Jemel Johnson could well go down in a niche bit of Berkshire footballing history on Saturday when Binfield walk out at Wembley.
The attacker was a 70th minute substitute for Jordan Brown when Thatcham Town lifter the FA Vase in 2018 after Shane Cooper-Clark scored the only goal of the game from the penalty spot and Binfield, along with the Kingfishers are the only two sides from the Royal County to ever reach the final in its 47 year history.
Whether Johnson gets on the field or not, his experience will be invaluable to a squad that – while not inexperienced in itself – hasn’t necessarily walked out at Wembley Stadium in a national televised final, and he’ll certainly be ready.
Johnson – who has spent nearly seven seasons with the Moles in two spells – said: “The players have asked me for advice, what to expect, I don’t say much because I can tell them, but the feeling itself when you get there is 100 times better. You’re an amateur footballer playing at Wembley.
“It’s nerve wracking, the build up, all of it, but when you cross that line, it’s a football and a goal at either end. In 2018 I was nervous, but when I was subbed on, the moment I crossed that white line it was just another game of football. It’s surreal but that’s what it is!”
On Tuesday morning, the experienced forward was on hand to help chairman Bob Bacon unveil a special structure build by BBC Radio Berkshire listeners in the village: “I was brought out for the opening ceremony of Moles on the Roundabout, it was great though wasn’t it? It’s quite striking!
“There were actually a lot of people there, the chairman Bob Bacon, Parish Councillors, BBC Berkshire obviously and lots of people passing by on the school run.
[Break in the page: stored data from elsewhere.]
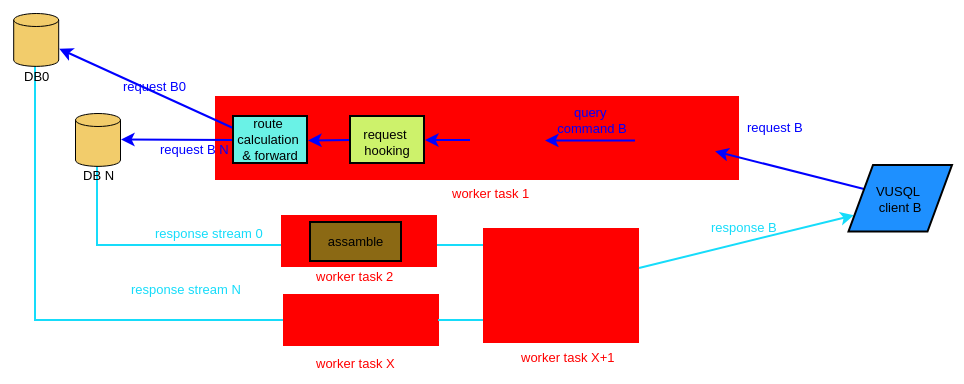
<!DOCTYPE html>
<html lang="en">
<head>
<meta charset="utf-8">
<title>Request and response flow</title>
<style>
:root {
  --request: #0000ff;
  --response: #16dcfa;
  --worker: #ff0000;
  --database: #f2cc6b;
  --route: #6af2e6;
  --hook: #cdf26b;
  --assemble: #8b6914;
  --client: #1e90ff;
  --ink: #000;
}
* { box-sizing: border-box; }
html, body { margin: 0; overflow: hidden; background: #fff; }
.diagram {
  position: relative;
  width: 964px;
  height: 384px;
  overflow: hidden;
  color: var(--ink);
  font: 13px/16px "Liberation Sans", Arial, sans-serif;
}
.worker, .step, .label, .connections { position: absolute; }
.worker { background: var(--worker); }
.worker-1 { left: 215px; top: 96px; width: 524px; height: 84px; }
.worker-2 { left: 281px; top: 215px; width: 156px; height: 52px; }
.worker-x { left: 283px; top: 294px; width: 156px; height: 52px; }
.worker-x1 { left: 483px; top: 228px; width: 156px; height: 115px; }
.connections { left: 0; top: 0; display: block; }
.request { stroke: var(--request); stroke-width: 2; fill: none; marker-end: url(#request-head); }
.stream { stroke: var(--response); stroke-width: 2; fill: none; }
.response { marker-end: url(#response-head); }
.database { fill: var(--database); stroke: var(--ink); }
.client { fill: var(--client); stroke: var(--ink); stroke-width: 2; }
.step {
  display: flex;
  flex-direction: column;
  align-items: center;
  justify-content: center;
  border: 2px solid var(--ink);
  white-space: nowrap;
}
.step-route { left: 232px; top: 115px; width: 76px; height: 49px; padding-right: 4px; background: var(--route); }
.step-hook { left: 349px; top: 115px; width: 76px; height: 49px; padding: 6px 4px 0 0; background: var(--hook); }
.step-assemble { left: 309px; top: 221px; width: 93px; height: 41px; padding-top: 1px; background: var(--assemble); }
.nudge { padding-left: 4px; }
.label { white-space: nowrap; }
.centered { display: flex; flex-direction: column; align-items: center; }
.is-request { color: var(--request); }
.is-response { color: var(--response); }
.is-worker { color: var(--worker); }
</style>
</head>
<body>
<main class="diagram">
  <div class="worker worker-1"></div>
  <div class="worker worker-2"></div>
  <div class="worker worker-x"></div>
  <div class="worker worker-x1"></div>

  <svg class="connections" width="964" height="384" viewBox="0 0 964 384" aria-hidden="true">
    <defs>
      <marker id="request-head" markerUnits="userSpaceOnUse" markerWidth="15" markerHeight="15" refX="11" refY="7" orient="auto">
        <path d="M14 7 0 0 3.5 7 0 14Z" fill="#0000ff"/>
      </marker>
      <marker id="response-head" markerUnits="userSpaceOnUse" markerWidth="15" markerHeight="15" refX="11" refY="7" orient="auto">
        <path d="M14 7 0 0 3.5 7 0 14Z" fill="#16dcfa"/>
      </marker>
      <g id="cylinder" class="database">
        <path d="M0 6.5V46.5C0 55 45 55 45 46.5V6.5"/>
        <ellipse cx="22.5" cy="6.5" rx="22.5" ry="6.5"/>
      </g>
    </defs>
    <polyline class="stream" points="35,66 35,320 283,320"/>
    <polyline class="stream" points="97,165 97,245 281,245"/>
    <line class="stream" x1="437" y1="245" x2="483" y2="245"/>
    <line class="stream" x1="438" y1="320" x2="483" y2="320"/>
    <line class="stream response" x1="639" y1="268" x2="851" y2="216"/>
    <line class="request" x1="233" y1="128" x2="62" y2="50"/>
    <line class="request" x1="233" y1="140" x2="124" y2="139.5"/>
    <line class="request" x1="350" y1="140" x2="311" y2="140.4"/>
    <line class="request" x1="470" y1="140" x2="428" y2="140"/>
    <line class="request" x1="635" y1="140.4" x2="548" y2="140.4"/>
    <line class="request" x1="864" y1="189" x2="718" y2="152"/>
    <use href="#cylinder" x="13.7" y="13.5"/>
    <use href="#cylinder" x="75.5" y="113.5"/>
    <polygon class="client" points="873,165 952,165 927.5,231.5 848.5,231.5"/>
  </svg>

  <div class="step step-route"><span>route</span><span>calculation</span><span class="nudge">&amp; forward</span></div>
  <div class="step step-hook"><span>request</span><span class="nudge">hooking</span></div>
  <div class="step step-assemble">assamble</div>

  <div class="label" style="left:24px;top:69px">DB0</div>
  <div class="label" style="left:83px;top:168px">DB N</div>
  <div class="label centered" style="left:858px;top:184px;width:80px"><span>VUSQL</span><span class="nudge">client B</span></div>

  <div class="label is-request" style="left:123px;top:79px">request B0</div>
  <div class="label is-request" style="left:160px;top:142px">request B N</div>
  <div class="label is-request centered" style="left:542px;top:105px;width:100px"><span>query&nbsp;</span><span>command B</span></div>
  <div class="label is-request" style="left:747px;top:120px">request B</div>

  <div class="label is-response" style="left:155px;top:226px">response stream 0</div>
  <div class="label is-response" style="left:131px;top:282px">response stream N</div>
  <div class="label is-response" style="left:711px;top:220px">response B</div>

  <div class="label is-worker" style="left:452px;top:186px">worker task 1</div>
  <div class="label is-worker" style="left:316px;top:269px">worker task 2</div>
  <div class="label is-worker" style="left:316px;top:356px">worker task X</div>
  <div class="label is-worker" style="left:521px;top:350px">worker task X+1</div>
</main>
</body>
</html>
“I only live in Bracknell so it’s been brilliant to see. When Thatcham made the final there wasn’t so much going on in the town, there was lots on social media and we had a media day at the club but no radio or anything like that.
“It’s a crazy thought to know I might represent both Berkshire clubs to have made the final. We won’t be told the squad though until Saturday, that’s standard practice though.”
Much has been made of the togetherness of the Binfield squad, pounding the motorways up and down the country, hunting down the Vase Final and Johnson says it is something that was key in the Thatcham side as well: “Both these experiences have been different, with Thatcham and Binfield, but the thing that is the same is the togetherness of the squad, that’s what gets you through going a goal down, penalty shootouts. You are prepared to put that extra yard in for your mates.”
“It’s a bit of a brotherhood, especially all those away journeys. It’s not an 11 or a 16, it is everyone inside and outside the squad.
“I’ve been outside the squad at times this season, I’ve been on the bench and it’s important we’re with the squad. I have to say, Phil Veal who’s travelled with us but not made the squad at times, he’s often the loudest, offering encouragement. That’s what marks out together teams, whether you’re in or out of the squad, that you are there for the team.
“Of course any player wants to play as much as they can, at 34 though I’m coming to the end and I have to accept I’m not going to play 90 minutes every week. I take a different role, but I am there and I am ready if I’m needed.
“That role? I have to motivate the players on the bench with me, the absolute most important thing in this competition is that we win and progress together.
“In some respects, this time around I am more relaxed, but when Broomey stepped up to take that penalty I was shaking! Probably because it was a shootout but this time feels just as good but what makes it more enjoyable now is I am seeing the others experience what I did that first time.”
Jemel’s first spell at the club tied in with a bit of a Hill Farm Lane baby-boom, but it’s something that’s been brought in to focus with Wembley on the horizon again and Johnson and his partner now having a second child: “I was part of the Binfield baby-boom, me, James Suarez, Garry Calloway and Paul Shone all had babies around the same time. I actually found the interview we did on BBC Berkshire the other day and listened back.
“Part of why I’ve carried on playing was my missus and I had a second child, but he wouldn’t have gotten to see me play whereas my eldest had seen his dad walkout at Wembley. It’s funny, because now they can both say that!
“I’ve just started coaching at Binfield, coaching the under 8s, shows how long ago that baby-boom was!”